◆ **Directions for this task**
Retrieve every line of the data holding the word "left".

◆ **The input**

▶

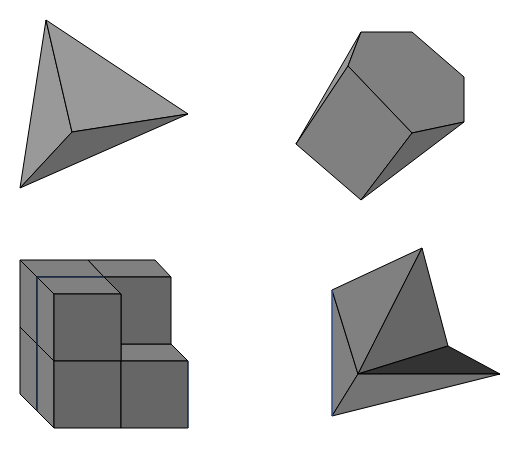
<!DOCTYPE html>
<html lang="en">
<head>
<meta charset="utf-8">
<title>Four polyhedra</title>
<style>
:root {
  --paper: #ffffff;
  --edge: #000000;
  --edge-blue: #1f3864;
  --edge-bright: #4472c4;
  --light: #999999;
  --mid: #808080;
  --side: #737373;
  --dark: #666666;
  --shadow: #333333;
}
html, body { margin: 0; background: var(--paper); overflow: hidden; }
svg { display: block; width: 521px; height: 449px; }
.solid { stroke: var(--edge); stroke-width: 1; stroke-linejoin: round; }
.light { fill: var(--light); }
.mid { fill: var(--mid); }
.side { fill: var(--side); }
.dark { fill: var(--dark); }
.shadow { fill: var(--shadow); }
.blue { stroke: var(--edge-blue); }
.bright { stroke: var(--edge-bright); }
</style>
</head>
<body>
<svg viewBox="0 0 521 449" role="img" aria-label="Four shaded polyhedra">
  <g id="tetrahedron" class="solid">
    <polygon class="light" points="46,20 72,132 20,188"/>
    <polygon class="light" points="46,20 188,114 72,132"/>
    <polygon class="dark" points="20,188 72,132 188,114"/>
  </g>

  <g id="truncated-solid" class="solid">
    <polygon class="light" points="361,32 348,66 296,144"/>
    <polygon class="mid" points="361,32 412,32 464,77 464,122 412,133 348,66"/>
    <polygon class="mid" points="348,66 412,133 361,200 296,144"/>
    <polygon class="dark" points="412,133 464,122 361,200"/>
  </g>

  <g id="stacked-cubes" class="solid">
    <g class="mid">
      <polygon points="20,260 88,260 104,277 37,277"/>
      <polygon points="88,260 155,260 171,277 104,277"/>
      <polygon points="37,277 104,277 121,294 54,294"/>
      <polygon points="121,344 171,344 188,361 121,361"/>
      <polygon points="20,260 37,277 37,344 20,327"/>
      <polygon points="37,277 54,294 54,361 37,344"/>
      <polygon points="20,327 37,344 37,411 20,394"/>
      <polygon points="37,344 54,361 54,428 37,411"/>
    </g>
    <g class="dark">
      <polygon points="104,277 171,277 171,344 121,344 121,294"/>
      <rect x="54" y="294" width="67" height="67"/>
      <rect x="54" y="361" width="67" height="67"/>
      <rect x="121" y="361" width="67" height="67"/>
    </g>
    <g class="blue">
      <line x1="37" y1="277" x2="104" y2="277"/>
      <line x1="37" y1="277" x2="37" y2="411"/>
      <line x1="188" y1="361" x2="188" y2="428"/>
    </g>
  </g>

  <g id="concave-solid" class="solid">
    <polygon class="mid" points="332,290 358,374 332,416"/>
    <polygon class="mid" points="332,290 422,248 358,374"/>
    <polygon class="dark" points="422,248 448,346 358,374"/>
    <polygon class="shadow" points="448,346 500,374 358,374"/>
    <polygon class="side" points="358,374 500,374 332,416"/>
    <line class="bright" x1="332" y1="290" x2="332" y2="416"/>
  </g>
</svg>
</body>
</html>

◀
▶

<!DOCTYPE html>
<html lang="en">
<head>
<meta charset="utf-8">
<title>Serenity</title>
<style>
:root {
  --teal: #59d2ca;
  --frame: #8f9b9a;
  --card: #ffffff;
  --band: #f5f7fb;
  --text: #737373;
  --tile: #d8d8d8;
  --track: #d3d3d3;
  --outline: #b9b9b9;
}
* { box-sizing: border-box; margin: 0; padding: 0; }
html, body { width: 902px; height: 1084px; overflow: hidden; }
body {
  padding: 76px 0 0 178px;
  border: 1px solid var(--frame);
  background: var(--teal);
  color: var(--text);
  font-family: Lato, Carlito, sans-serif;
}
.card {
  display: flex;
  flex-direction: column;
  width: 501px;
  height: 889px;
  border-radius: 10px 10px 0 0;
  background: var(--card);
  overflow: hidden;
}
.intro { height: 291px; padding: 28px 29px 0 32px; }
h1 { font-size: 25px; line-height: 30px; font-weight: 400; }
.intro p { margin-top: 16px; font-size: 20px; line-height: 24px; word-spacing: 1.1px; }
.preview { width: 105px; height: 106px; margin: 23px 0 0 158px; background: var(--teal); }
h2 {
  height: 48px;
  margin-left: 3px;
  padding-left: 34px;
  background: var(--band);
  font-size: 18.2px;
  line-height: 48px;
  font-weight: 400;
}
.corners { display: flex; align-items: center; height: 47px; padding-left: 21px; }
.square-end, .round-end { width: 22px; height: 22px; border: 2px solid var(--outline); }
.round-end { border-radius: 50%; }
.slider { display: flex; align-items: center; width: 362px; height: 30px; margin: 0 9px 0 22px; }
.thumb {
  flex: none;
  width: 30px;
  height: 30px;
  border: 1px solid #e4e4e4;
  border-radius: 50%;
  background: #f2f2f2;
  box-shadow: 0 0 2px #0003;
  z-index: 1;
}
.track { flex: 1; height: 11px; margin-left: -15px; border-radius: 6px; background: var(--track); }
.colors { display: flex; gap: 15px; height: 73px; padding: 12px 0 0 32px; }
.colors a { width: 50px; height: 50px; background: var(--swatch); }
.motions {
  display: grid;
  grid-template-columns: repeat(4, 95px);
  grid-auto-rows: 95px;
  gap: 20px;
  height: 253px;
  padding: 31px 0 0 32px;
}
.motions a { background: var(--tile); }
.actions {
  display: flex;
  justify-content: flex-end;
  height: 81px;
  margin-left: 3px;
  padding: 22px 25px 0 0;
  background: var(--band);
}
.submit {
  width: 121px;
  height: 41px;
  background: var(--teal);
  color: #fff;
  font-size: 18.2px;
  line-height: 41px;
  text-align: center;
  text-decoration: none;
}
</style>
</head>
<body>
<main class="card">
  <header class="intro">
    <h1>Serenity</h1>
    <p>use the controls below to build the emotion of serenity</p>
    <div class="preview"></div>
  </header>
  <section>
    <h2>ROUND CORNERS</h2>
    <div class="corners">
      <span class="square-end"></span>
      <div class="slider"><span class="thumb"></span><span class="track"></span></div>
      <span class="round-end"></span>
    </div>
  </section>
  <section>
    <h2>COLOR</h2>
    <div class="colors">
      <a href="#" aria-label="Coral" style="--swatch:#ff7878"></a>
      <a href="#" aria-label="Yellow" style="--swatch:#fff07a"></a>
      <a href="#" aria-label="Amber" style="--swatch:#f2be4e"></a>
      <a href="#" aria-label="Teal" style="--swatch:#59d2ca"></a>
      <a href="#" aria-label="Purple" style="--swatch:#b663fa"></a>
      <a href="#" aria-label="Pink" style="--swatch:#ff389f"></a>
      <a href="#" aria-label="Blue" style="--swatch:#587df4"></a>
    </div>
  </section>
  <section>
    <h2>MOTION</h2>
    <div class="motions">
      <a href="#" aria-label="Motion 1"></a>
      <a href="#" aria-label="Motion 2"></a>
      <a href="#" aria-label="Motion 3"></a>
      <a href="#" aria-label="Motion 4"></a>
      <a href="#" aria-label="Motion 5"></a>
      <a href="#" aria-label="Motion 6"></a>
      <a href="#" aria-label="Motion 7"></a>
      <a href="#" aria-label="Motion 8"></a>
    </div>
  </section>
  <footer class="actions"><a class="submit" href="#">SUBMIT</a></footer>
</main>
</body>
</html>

◀

◆ **Task output**
  margin-left: 3px;
  padding-left: 34px;
.corners { display: flex; align-items: center; height: 47px; padding-left: 21px; }
.track { flex: 1; height: 11px; margin-left: -15px; border-radius: 6px; background: var(--track); }
  margin-left: 3px;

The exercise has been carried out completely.